In my experience, a lawyer here would be a waste of time and money. The clog needs to be fixed now and lawyers take forever (think a minimum of 6 to 9 months) to settle the case and they’ll never get you the full amount, and then you’ve got to pay them too.
My sister has recently found a property listing that she likes and I want to make sure it’s the best purchase for her. It really helped when you stated that sellers can be asked to pay for repairs and that the project costs can also end up becoming split because while the property my sister found looks exactly like she wants it, there are a couple of small repairs that need to be done before it can be inhabitable but they’re nothing too serious. I’ll be sure to show this article to my sister so we can get an inspector to do a double check on the house to list down everything that needs to be done in case we missed anything.
Yes & the house we bought in Arizona had so many electrical problems that I had the home inspector come back & reinspect the repairs … because I was in New Hampshire.
How long after you sell a house are you responsible for repairs if something breaks after the sale of the house
please email a answer thank you
Response written here & emailed per your request
Audrey, There are 3 different scenarios here:
1 – When you buy an existing house, the buyer does a final walk through & assumes ownership for all problems at time of closing.
2 – Buyer based on their home inspection and/or final walk through can have money set aside in an escrow account to cover projected repair costs. The seller only gets this money when repairs completed, or the buyer if they have to make repairs, gets the money.
3 – With new construction, the builder has a 1 year warranty period. It’s pretty standard to do a walk through towards the end of the year, and then the builder makes repairs for things like nail pops, door that’s difficult to close, deck stairs that have settled, etc.

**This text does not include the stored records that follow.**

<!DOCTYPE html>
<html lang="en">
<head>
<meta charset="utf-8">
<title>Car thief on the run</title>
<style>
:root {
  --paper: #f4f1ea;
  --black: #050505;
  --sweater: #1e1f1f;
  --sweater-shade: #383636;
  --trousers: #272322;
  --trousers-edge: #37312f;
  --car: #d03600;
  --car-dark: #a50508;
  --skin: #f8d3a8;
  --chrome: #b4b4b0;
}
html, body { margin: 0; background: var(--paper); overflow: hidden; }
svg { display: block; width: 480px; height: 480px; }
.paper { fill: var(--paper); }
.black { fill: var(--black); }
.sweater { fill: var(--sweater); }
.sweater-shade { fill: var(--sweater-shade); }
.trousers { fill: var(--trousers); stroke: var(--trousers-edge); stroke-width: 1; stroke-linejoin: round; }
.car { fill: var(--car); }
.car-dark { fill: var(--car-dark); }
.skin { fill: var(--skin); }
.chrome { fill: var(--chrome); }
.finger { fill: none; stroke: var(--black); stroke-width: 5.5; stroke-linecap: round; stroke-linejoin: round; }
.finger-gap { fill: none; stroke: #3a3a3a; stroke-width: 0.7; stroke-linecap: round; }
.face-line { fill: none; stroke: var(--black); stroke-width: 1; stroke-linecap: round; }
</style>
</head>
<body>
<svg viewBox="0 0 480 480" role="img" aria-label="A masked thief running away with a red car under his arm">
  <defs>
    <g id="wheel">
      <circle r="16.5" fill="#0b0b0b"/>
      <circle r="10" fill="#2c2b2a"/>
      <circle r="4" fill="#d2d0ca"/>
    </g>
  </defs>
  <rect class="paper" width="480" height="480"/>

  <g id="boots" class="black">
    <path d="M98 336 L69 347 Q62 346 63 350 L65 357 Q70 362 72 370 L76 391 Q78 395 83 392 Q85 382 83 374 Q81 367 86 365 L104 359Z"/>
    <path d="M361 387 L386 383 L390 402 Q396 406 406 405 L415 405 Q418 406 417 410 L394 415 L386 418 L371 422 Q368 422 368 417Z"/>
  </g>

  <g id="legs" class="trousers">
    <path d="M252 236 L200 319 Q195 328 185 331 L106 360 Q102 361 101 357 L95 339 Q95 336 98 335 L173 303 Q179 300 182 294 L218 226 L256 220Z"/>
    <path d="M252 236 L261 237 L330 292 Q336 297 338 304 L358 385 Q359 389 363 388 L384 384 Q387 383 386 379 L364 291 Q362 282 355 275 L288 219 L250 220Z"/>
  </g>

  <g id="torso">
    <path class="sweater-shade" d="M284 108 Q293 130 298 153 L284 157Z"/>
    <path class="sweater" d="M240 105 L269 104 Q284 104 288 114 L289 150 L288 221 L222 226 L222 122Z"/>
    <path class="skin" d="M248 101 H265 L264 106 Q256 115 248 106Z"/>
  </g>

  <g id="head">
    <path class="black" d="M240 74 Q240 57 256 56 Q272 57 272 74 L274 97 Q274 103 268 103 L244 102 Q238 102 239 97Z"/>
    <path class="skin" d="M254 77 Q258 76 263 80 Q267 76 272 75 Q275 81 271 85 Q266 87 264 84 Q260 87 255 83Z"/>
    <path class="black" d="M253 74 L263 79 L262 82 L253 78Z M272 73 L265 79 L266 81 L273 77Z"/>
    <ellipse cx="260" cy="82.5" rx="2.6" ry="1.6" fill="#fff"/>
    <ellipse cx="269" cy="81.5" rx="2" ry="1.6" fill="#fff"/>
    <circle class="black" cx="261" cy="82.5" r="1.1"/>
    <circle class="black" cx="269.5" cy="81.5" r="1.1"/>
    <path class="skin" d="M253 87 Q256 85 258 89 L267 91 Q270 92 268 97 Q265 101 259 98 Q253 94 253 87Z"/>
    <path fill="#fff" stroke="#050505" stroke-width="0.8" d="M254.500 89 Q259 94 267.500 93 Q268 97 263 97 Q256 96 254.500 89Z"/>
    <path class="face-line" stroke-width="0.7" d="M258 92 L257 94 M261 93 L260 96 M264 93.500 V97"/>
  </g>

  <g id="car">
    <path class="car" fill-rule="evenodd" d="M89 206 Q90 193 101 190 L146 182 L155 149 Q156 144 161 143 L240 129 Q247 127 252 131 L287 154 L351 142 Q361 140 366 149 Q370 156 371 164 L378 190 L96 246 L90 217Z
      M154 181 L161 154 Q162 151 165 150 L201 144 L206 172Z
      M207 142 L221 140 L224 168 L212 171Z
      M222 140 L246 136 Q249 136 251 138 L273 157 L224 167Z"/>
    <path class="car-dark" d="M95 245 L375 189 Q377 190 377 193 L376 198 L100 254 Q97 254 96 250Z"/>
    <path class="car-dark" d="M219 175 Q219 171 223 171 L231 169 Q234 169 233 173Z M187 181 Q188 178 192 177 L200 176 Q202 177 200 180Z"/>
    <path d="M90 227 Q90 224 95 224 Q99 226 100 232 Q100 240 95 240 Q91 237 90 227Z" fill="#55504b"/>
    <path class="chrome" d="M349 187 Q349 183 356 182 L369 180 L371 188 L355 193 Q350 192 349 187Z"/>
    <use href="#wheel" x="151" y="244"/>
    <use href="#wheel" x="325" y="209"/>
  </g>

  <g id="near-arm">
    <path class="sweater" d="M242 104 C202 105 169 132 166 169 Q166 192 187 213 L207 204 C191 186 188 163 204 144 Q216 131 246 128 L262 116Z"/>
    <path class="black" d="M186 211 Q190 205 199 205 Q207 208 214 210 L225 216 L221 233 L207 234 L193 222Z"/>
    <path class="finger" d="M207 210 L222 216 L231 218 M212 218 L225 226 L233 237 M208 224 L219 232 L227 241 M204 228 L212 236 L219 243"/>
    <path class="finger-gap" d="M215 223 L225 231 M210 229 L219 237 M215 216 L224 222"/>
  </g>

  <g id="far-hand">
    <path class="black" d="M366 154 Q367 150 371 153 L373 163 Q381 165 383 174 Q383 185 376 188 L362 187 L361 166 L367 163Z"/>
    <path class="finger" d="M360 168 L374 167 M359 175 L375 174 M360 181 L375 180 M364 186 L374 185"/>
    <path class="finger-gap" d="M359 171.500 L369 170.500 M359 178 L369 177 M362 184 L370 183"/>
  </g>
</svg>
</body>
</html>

The biggest problems I’ve seen are inexperienced real estate agents who don’t get money set aside in escrow, and builders who get too busy to handle the little stuff for homes that have closed. My handyman business did builder punchlist work from 2004 to 2006, for this reason. Guess I should write another article about escrow for repairs, as I recently visited a homeowner who had 1.5-2 days worth of repairs they wanted, and no way to make the builder respond.